    Once the central purpose of traditional portraiture, the theme of specific personal identity is starkly absent from contemporary examples Portrait and Mexican Duchamp. Notably inspired by the idealism of Classical Greek sculpture, Nicolas Party’s androgynous subject in Portrait dons powder blue eyeshadow and bright red lipstick. Highlighted by these superbly unexpected accents, the figure’s bulbous features evoke little more than a hollow shell, intentionally lacking individualistic characteristics and contextual social status. Rather, the figure serves as an ambiguous idol of physical appearance. Likewise, eschewing the conventional priorities of glorifying the sitters’ facial features, Gokita’s Mexican Duchamp purposely obfuscates its subjects’ appearances. Inspired by Playboy magazines and working in his signature greyscale palette, Gokita celebrates the same de‐contextualizing motifs evident in Party’s work. With deliberate smudges across his subjects’ guise, Gokita alternately masks their identities and obstructs the spectator’s gaze. Elusively illustrating a particularly mature couple outfitted in elegant evening attire, the artist begs the viewer to bear further witness to their implied extravagant livelihood, to no avail.
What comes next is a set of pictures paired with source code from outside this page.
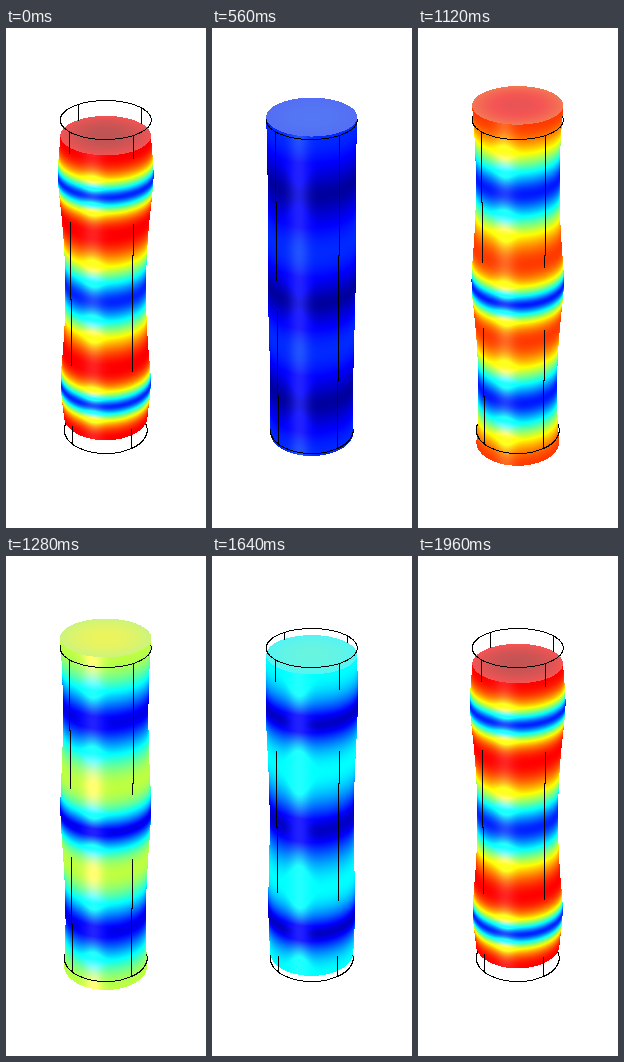
A matplotlib script for the animation above (2 s loop, 200 px wide and 500 px high).

```python
import numpy as np
import matplotlib.pyplot as plt
from matplotlib.animation import FuncAnimation

W, H, FRAMES = 200, 500, 50
R, HALF = 43.4, 178.6            # cylinder radius and half length
DIST, ELEV = 1954, np.radians(30)
CX, CY = 99.2, 253.2
AXIAL, RADIAL = 16.5, 3.0        # vibration amplitudes
K = 3 * np.pi / (2 * HALF)
SIN, COS = np.sin(ELEV), np.cos(ELEV)


def rainbow(v):
    """Blue-cyan-yellow-red ramp with dark ends."""
    return np.clip(1.5 - np.abs(4 * v[..., None] - [3, 2, 1]), 0, 1)


def project(x, y, z):
    """Screen position and ray parameter of a point (y towards viewer, z up)."""
    t = 1 - (y * COS + z * SIN) / DIST
    return CX + x / t, CY - (z * COS - y * SIN) / t, t


def axial(s, amp):
    return AXIAL * amp * np.sin(K * s)


def radial(s, amp):
    return -RADIAL * amp * np.cos(K * s)


def hit(px, py, amp):
    """Cast rays at the vibrating rod; return side and cap hits."""
    dx, up = px - CX, CY - py
    dy = -DIST * COS - up * SIN
    dz = -DIST * SIN + up * COS
    oy, oz = DIST * COS, DIST * SIN

    a, b = dx**2 + dy**2, oy * dy
    r, s = np.full(px.shape, R), np.zeros(px.shape)
    for _ in range(14):
        disc = b * b - a * (oy * oy - r * r)
        t = (-b - np.sqrt(np.maximum(disc, 0))) / a
        z = oz + t * dz
        s = z - axial(s, amp)
        r = R + radial(np.clip(s, -HALF, HALF), amp)
    side = (disc >= 0) & (np.abs(s) <= HALF)

    tc = (HALF + axial(HALF, amp) - oz) / dz
    rho = np.hypot(tc * dx, oy + tc * dy) / R
    cap = (rho <= 1) & ~side
    depth = np.where(side, t, np.where(cap, tc, np.inf))
    return side, cap, s, t * dx / R, rho, depth


def wireframe():
    """Edges of the rod at rest: two rims and four straight lines."""
    ang = np.linspace(0, 2 * np.pi, 290)
    for z in (HALF, -HALF):
        yield project(R * np.cos(ang), R * np.sin(ang), np.full(ang.shape, z))
    zs = np.linspace(-HALF, HALF, 700)
    for q in range(4):
        phi = np.radians(52.3 + 90 * q)
        yield project(R * np.cos(phi), R * np.sin(phi), zs)


GX, GY = np.meshgrid(np.arange(W, dtype=float), np.arange(H, dtype=float))
EX, EY, ET = (np.concatenate(c) for c in zip(*wireframe()))


def render(amp):
    side, cap, s, nx, rho, _ = hit(GX, GY, amp)
    img = np.ones((H, W, 3))

    size = 0.88 * np.hypot(axial(s, amp), radial(s, amp)) / AXIAL
    gloss = 0.22 * np.exp(-((nx + 0.28) / 0.22) ** 2)[..., None]
    skin = rainbow(size) * (1 + gloss) + 0.6 * gloss
    img[side] = skin[side]

    top = rainbow(abs(amp) * (0.96 - 0.08 * rho**2)) * 0.63 + 0.33
    img[cap] = top[cap]

    # One-pixel edges wherever the rod does not hide them
    seen = ET <= hit(EX, EY, amp)[-1] + 0.95 / DIST
    img[np.rint(EY[seen]).astype(int), np.rint(EX[seen]).astype(int)] = 0
    return np.clip(img, 0, 1)


fig = plt.figure(figsize=(W / 100, H / 100), dpi=100, facecolor="white")
ax = fig.add_axes([0, 0, 1, 1])
ax.axis("off")
pic = ax.imshow(np.ones((H, W, 3)), interpolation="nearest", aspect="auto")


def update(i):
    pic.set_data(render(np.cos(2 * np.pi * i / FRAMES)))
    return [pic]


anim = FuncAnimation(fig, update, frames=FRAMES, interval=40,
                     repeat=True, repeat_delay=0, blit=False)
plt.show()
```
    The uniformly monochrome backdrop in both Portrait and Mexican Duchamp strips the sitters of any discernable narrative or social position, conversely creating a flattened and ambiguous surrealist fantasy. Once featuring beloved belongings of the sitter(s) and expressly denoting a specific personal surrounding, portraiture sought to elevate the elaborate routine of one’s life and style. Cleverly neglecting these themes, these two artists abandon symbolic connotation to instead develop innovative narratives of mystery and intrigue.
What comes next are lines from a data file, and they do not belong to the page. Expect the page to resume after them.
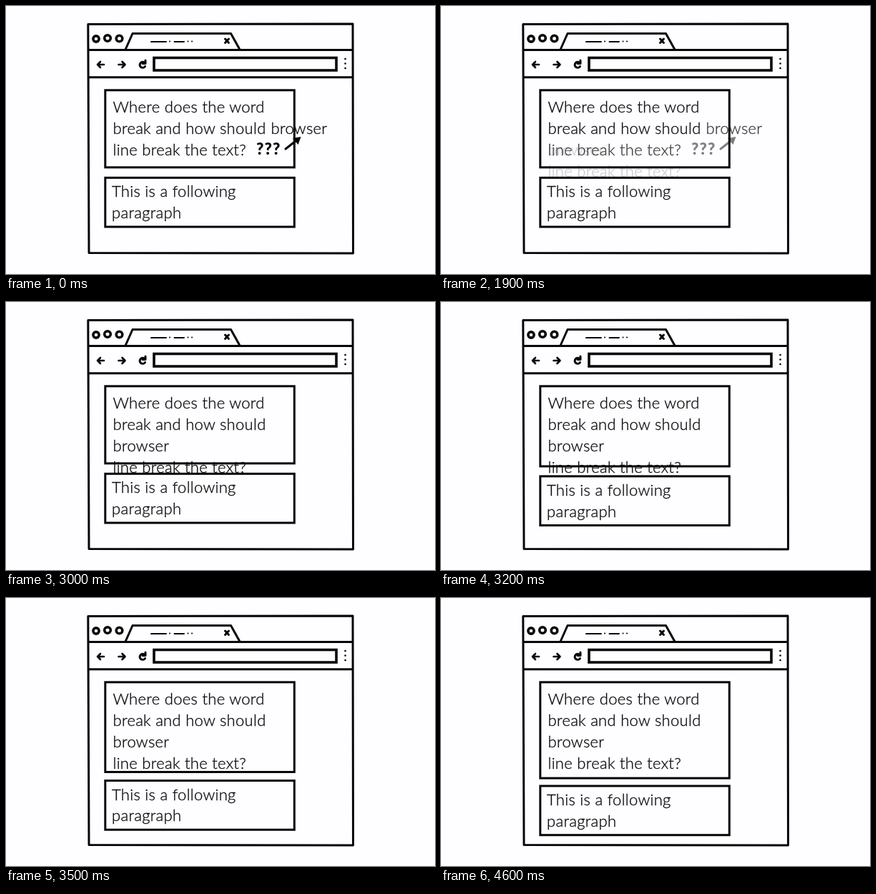
An HTML page for the animation above (5.6 s loop, 600x375 px).

```html
<!DOCTYPE html>
<html lang="en">
<head>
<meta charset="utf-8">
<style>
html, body { margin: 0; height: 100%; overflow: hidden; background: #fefdff; }
svg { display: block; width: 100vw; height: 100vh; }
.ink { fill: none; stroke: #060606; stroke-width: 3; stroke-linecap: round; stroke-linejoin: round; }
.bold { stroke-width: 3.6; }
.mid { stroke-width: 2.6; }
.thin { stroke-width: 2; }
.box { stroke-linejoin: miter; }
text { font: 300 22px Lato, "Open Sans", sans-serif; letter-spacing: .3px; fill: #0c0c0c; stroke: #0c0c0c; stroke-width: .35px; }
#marks text { font-weight: 900; letter-spacing: 1.1px; stroke: none; }
</style>
</head>
<body>
<svg viewBox="0 0 600 375">
  <g class="ink">
    <path d="M114.800 25.500L485 25L485.500 346L116 345.500Z M115 61.500H485 M115.500 99.800H485"/>
    <path d="M167 61L177 38.500H314.500L327 61"/>
    <g class="bold">
      <circle cx="126" cy="46" r="4.100"/>
      <circle cx="142" cy="45" r="4.300"/>
      <circle cx="158.500" cy="45.500" r="4.300"/>
      <rect class="box" x="207" y="72.500" width="255" height="17.500"/>
    </g>
    <path class="thin" d="M203 50H224 M229 49.500h.1 M235.500 50H249 M254.500 49.500h.1 M260 49.500h.1"/>
    <path d="M306.500 46L311.500 51.500M311.500 46L306.500 51.500"/>
    <path class="mid" d="M137 82H128.500M132 78L128 82L132 86 M157.500 82H166M162.500 78L166.500 82L162.500 86"/>
    <path d="M194.500 84.500A4 4 0 1 1 193 78.800M195 76V80.500H191"/>
    <path class="mid" d="M474.500 74h.1M474.500 80.500h.1M474.500 87h.1"/>
  </g>

  <rect id="first" class="ink box" x="138.800" y="117.800" width="264.500" height="108"/>
  <text x="149.500" y="149.200">Where does the word</text>
  <text x="149.500" y="179">break and how should</text>
  <g id="before">
    <text x="370.500" y="179">browser</text>
    <text x="149.500" y="208.800">line break the text?</text>
  </g>
  <g id="after">
    <text x="149.500" y="208.500">browser</text>
    <text x="149.500" y="238.500">line break the text?</text>
  </g>
  <g id="marks">
    <text x="350" y="208">???</text>
    <path class="ink" d="M391 200L405 189"/>
    <path d="M412.500 183L408.500 194L401 185Z"/>
  </g>
  <g id="second">
    <rect class="ink box" x="138.800" y="240.300" width="264.500" height="68.700"/>
    <text x="148" y="267.300">This is a following</text>
    <text x="148" y="297.200">paragraph</text>
  </g>
</svg>
<script>
const LOOP = 5600, STEP = 100;
const [first, second, before, after, marks] =
  ["first", "second", "before", "after", "marks"].map(id => document.getElementById(id));
const progress = (t, start, end) => Math.min(1, Math.max(0, (t - start) / (end - start)));
const ease = p => (1 - Math.cos(Math.PI * p)) / 2;

function draw(now) {
  const t = Math.floor(now % LOOP / STEP) * STEP;
  const fade = progress(t, 1800, 2300);
  before.style.opacity = 1 - fade;
  after.style.opacity = fade;
  marks.style.opacity = 1 - progress(t, 1800, 2000);

  const grow = ease(progress(t, 2980, 3830));
  first.setAttribute("height", 108 + 26.3 * grow);
  second.setAttribute("transform", `translate(0 ${22.7 * grow})`);
}

const start = performance.now();
function tick() {
  draw(performance.now() - start);
  requestAnimationFrame(tick);
}
tick();
</script>
</body>
</html>
```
    With no underlying symbolic representation, the focus of these works lies primarily in the materiality of the artists’ hand. While Gokita portrays his erotic imagery with an angular line and Party favors playful subjects rendered with fluid contours, both artists execute with an energizing looseness that contradicts the stagnant principles of traditional portrait‐painting techniques. Despite their impulsive execution, each work exhibits sharp clean strokes paired with layers of luxurious media that emphasize the seductive otherworldliness of its subjects. Customarily painted in oil, portraits typically manifested a highly‐refined permanence that is disregarded in these contemporary renditions executed in gouache and pastel. Composed uniquely in the celebrated styles of these cutting‐edge artists, each of these works exhibits portraiture’s latest avant‐garde venture that perpetuates the ever‐lasting appeal of this art form.

61

Portrait

signed and dated "Nicolas Party 2014" on the reverse
pastel on paper
25 1/2 x 19 1/2 in. (64.8 x 49.5 cm.)
Executed in 2014.

Estimate
$40,000 - 60,000 

Place Advance Bid
Contact Specialist
Sam Mansour
Associate Specialist, Head of New Now Sale
New York
+1 212 940 1219

New Now

New York Auction 24 September 2019